But even these millionaire musicians had humble beginnings.  Think now about what it must have been like for them starting out – doing anything and everything they can to get noticed, while still having to maintain some sort of income.  It’s really unfortunate when you think about it…some of these new musicians are so extremely talented and just want to provide the world with music and meanwhile, there are plenty of people out there rolling in money for having reality TV shows or working at a job their daddy got them.  When they’re first starting out, young musicians are just looking for the money they need to get going.

Well, my dear friends are flipping the script.  I introduce to you – Copilot.

Copilot is a dream turned reality by my friend Ry McDonald.  The name hails from the first place Ry was when he set his mind to giving music to the world – riding copilot in his dad’s car, listening to The Beatles.  Ry and his angelic co-voice, Maggie, are in that beginning phase right now.  They play anywhere they can, and they’ve recently started traveling to popular areas of Boston to sing for passers-by.  They’ve been collecting tips, but the other day they decided to give the money back.  Yes, they decided to give back some of the money that they have been working so hard to earn.

The duo took on Quincy Market, with a guitar case full of $1 bills.  They had signs that read “if you like our music, please take a dollar.”  They quite literally PAID PEOPLE to listen to them.  Kind of backwards, right?  But backwards isn’t always bad.  If you think about it, what better way to get people’s attention than physically giving them money?  Their goal was to give back to the community, as if their music isn’t already enough!  This philanthropic outlook is exactly what is going to land them on these massive tours, and land my butt in an $80 seat to listen.

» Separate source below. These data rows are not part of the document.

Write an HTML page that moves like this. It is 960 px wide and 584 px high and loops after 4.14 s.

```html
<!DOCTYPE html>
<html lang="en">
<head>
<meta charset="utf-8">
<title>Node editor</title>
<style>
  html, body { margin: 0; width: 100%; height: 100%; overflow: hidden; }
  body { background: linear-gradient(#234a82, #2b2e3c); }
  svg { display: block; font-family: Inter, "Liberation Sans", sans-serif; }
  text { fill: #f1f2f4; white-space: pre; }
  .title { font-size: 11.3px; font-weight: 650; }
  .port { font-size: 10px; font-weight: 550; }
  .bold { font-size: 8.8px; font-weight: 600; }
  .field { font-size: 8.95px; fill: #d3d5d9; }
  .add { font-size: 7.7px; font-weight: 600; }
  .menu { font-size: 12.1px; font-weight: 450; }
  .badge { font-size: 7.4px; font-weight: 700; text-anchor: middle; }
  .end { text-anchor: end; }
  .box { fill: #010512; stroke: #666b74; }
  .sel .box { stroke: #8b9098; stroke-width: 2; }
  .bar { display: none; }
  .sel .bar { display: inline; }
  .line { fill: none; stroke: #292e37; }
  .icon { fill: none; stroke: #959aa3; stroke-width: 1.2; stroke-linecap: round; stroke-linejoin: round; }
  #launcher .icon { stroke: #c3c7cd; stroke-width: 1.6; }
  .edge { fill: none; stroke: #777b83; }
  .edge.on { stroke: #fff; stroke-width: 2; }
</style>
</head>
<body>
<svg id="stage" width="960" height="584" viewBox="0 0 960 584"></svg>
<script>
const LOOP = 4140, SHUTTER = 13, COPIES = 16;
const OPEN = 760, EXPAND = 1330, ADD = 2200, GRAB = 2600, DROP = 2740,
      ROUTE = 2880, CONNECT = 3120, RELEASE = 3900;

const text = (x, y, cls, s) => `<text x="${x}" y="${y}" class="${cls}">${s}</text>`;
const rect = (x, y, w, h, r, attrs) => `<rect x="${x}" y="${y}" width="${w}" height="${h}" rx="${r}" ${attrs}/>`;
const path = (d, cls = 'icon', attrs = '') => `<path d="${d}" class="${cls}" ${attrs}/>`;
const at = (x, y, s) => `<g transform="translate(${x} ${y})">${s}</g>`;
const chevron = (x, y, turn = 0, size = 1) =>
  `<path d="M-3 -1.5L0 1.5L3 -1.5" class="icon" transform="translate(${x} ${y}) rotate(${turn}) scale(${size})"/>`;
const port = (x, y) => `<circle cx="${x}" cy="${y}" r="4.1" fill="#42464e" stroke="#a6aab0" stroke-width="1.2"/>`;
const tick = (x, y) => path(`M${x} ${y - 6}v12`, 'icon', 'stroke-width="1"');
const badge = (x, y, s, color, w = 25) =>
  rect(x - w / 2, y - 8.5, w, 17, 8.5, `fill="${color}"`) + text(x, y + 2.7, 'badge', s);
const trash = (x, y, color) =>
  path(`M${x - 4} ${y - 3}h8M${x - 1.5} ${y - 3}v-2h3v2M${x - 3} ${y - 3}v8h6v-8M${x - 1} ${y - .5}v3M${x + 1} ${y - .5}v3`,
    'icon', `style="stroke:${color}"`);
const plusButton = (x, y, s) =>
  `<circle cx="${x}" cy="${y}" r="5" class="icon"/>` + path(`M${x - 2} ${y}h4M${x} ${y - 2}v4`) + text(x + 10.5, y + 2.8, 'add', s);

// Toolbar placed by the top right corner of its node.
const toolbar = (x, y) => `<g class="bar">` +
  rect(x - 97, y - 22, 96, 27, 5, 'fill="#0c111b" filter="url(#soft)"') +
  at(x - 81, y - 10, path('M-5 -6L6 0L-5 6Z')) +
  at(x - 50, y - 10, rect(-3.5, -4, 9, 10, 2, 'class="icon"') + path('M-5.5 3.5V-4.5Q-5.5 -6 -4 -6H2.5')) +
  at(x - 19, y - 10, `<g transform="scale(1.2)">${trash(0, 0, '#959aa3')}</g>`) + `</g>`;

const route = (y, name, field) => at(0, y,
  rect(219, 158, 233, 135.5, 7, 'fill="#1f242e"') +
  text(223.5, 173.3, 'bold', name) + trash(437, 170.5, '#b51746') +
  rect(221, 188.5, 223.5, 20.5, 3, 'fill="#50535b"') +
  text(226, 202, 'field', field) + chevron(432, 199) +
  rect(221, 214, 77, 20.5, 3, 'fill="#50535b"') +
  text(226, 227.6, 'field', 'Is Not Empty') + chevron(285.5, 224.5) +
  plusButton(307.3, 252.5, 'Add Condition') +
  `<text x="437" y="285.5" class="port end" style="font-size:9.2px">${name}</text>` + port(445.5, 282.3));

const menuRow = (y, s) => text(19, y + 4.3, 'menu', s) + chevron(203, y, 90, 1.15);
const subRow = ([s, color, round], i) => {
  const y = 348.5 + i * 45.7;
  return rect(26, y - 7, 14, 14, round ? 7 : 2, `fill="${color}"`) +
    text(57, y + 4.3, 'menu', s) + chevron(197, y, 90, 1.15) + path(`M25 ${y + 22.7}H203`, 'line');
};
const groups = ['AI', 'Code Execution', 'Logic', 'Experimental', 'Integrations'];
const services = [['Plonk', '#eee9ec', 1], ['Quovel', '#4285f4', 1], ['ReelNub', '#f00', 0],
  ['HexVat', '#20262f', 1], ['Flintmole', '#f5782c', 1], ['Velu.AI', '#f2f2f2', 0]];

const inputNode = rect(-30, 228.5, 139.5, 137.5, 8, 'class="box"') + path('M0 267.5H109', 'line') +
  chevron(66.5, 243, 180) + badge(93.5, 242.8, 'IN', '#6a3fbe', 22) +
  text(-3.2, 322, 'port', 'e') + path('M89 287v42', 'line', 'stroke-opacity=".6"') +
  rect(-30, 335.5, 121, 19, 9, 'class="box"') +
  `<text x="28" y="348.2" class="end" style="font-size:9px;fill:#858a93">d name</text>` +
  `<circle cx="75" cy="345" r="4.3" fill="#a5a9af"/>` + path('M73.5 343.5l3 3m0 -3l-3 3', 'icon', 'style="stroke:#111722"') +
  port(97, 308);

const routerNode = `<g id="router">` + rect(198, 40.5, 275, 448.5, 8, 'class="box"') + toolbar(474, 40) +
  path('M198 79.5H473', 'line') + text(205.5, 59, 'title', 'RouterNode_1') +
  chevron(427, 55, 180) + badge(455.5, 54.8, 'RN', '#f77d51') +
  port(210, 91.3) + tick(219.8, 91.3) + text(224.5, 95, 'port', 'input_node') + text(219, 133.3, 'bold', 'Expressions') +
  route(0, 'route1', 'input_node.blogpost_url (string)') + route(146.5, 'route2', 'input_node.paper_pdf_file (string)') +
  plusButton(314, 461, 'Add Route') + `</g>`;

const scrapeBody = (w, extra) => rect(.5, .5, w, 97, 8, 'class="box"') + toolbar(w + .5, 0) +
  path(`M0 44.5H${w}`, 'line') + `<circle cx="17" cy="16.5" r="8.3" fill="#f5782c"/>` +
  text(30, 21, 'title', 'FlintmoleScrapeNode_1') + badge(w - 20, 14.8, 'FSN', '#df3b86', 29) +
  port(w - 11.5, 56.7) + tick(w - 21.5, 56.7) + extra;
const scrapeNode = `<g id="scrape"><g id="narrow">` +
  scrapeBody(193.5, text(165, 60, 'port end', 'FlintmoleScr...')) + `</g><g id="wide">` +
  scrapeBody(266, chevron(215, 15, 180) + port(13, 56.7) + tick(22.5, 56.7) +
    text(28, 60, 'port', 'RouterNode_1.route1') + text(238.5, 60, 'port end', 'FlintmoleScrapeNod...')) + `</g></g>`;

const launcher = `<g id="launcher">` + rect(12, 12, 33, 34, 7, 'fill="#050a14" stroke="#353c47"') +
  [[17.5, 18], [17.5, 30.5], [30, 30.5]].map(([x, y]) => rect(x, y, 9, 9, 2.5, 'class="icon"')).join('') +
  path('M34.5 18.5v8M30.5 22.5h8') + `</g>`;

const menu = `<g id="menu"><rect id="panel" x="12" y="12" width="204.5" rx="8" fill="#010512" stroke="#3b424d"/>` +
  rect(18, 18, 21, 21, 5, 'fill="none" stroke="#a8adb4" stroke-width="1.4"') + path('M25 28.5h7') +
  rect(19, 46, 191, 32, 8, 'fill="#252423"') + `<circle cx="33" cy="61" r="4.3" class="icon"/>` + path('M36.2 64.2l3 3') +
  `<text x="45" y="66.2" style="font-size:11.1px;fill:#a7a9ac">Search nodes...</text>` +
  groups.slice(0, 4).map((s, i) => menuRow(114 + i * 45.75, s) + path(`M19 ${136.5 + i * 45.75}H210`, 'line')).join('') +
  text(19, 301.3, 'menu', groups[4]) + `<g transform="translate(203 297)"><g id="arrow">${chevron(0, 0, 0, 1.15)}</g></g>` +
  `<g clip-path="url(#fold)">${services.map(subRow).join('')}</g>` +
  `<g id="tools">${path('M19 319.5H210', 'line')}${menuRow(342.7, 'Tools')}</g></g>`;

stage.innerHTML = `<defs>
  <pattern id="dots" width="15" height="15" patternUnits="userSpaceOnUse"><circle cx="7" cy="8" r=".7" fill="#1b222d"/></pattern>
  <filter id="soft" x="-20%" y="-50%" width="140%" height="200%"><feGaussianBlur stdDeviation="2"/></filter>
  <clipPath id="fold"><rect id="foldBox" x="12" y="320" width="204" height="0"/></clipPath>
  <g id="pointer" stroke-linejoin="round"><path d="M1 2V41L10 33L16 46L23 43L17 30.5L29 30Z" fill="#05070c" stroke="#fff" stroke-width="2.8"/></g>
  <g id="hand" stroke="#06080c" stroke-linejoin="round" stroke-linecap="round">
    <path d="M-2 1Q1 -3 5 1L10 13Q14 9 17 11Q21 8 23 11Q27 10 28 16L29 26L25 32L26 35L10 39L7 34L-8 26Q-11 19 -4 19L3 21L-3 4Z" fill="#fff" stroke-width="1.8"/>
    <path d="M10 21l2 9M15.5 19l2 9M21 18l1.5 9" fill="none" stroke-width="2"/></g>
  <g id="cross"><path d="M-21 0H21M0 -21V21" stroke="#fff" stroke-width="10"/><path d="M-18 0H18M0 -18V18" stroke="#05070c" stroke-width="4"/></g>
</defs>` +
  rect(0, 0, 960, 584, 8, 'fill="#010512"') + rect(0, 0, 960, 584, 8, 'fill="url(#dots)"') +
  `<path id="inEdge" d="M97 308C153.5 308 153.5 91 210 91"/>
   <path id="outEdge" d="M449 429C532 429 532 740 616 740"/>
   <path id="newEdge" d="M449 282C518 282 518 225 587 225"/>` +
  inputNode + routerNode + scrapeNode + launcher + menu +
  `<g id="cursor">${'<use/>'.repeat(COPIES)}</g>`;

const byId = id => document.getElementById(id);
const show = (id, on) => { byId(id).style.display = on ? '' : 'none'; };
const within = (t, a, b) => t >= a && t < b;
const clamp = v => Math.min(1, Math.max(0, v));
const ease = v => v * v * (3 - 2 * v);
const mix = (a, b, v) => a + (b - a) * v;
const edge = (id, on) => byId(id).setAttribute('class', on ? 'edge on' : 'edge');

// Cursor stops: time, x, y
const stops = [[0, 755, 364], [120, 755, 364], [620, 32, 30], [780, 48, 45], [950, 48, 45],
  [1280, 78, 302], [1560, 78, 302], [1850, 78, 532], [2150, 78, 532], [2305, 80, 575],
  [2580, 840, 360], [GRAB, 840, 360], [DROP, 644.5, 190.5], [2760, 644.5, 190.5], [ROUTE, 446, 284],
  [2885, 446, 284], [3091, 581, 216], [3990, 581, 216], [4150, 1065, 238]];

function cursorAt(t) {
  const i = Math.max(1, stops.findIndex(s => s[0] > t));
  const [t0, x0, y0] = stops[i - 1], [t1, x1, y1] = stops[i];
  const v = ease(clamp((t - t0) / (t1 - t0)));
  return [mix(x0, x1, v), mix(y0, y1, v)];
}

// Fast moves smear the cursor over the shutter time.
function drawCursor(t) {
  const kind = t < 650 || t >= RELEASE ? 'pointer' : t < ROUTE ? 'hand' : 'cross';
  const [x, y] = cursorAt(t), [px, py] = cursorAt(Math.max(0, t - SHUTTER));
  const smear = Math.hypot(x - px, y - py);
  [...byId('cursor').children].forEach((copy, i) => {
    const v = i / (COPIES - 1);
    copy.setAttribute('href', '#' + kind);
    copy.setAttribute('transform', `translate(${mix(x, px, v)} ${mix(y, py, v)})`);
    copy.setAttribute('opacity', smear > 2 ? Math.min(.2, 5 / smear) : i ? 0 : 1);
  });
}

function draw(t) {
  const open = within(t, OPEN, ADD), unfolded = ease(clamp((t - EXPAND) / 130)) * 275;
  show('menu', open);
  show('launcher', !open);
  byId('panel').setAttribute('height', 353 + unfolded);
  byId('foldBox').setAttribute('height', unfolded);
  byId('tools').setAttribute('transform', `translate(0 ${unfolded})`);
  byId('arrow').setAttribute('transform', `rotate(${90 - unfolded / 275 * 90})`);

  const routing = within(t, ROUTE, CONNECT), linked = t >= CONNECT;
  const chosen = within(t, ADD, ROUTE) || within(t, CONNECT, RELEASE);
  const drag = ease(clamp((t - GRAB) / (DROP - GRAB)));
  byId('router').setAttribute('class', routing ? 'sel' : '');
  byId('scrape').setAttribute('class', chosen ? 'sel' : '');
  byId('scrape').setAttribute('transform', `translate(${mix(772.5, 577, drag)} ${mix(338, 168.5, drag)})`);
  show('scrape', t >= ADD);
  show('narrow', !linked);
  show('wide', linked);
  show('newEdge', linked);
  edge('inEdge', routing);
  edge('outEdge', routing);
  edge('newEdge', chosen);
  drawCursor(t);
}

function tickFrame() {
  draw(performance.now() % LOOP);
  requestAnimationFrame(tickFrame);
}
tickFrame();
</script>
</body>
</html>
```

Here’s the video recap of their day.  You’ve GOT to check these two out.  If you do nothing else with your night, check.these.two.out.

Facebook: Copilot

Twitter & Insta: @CopilotMusic17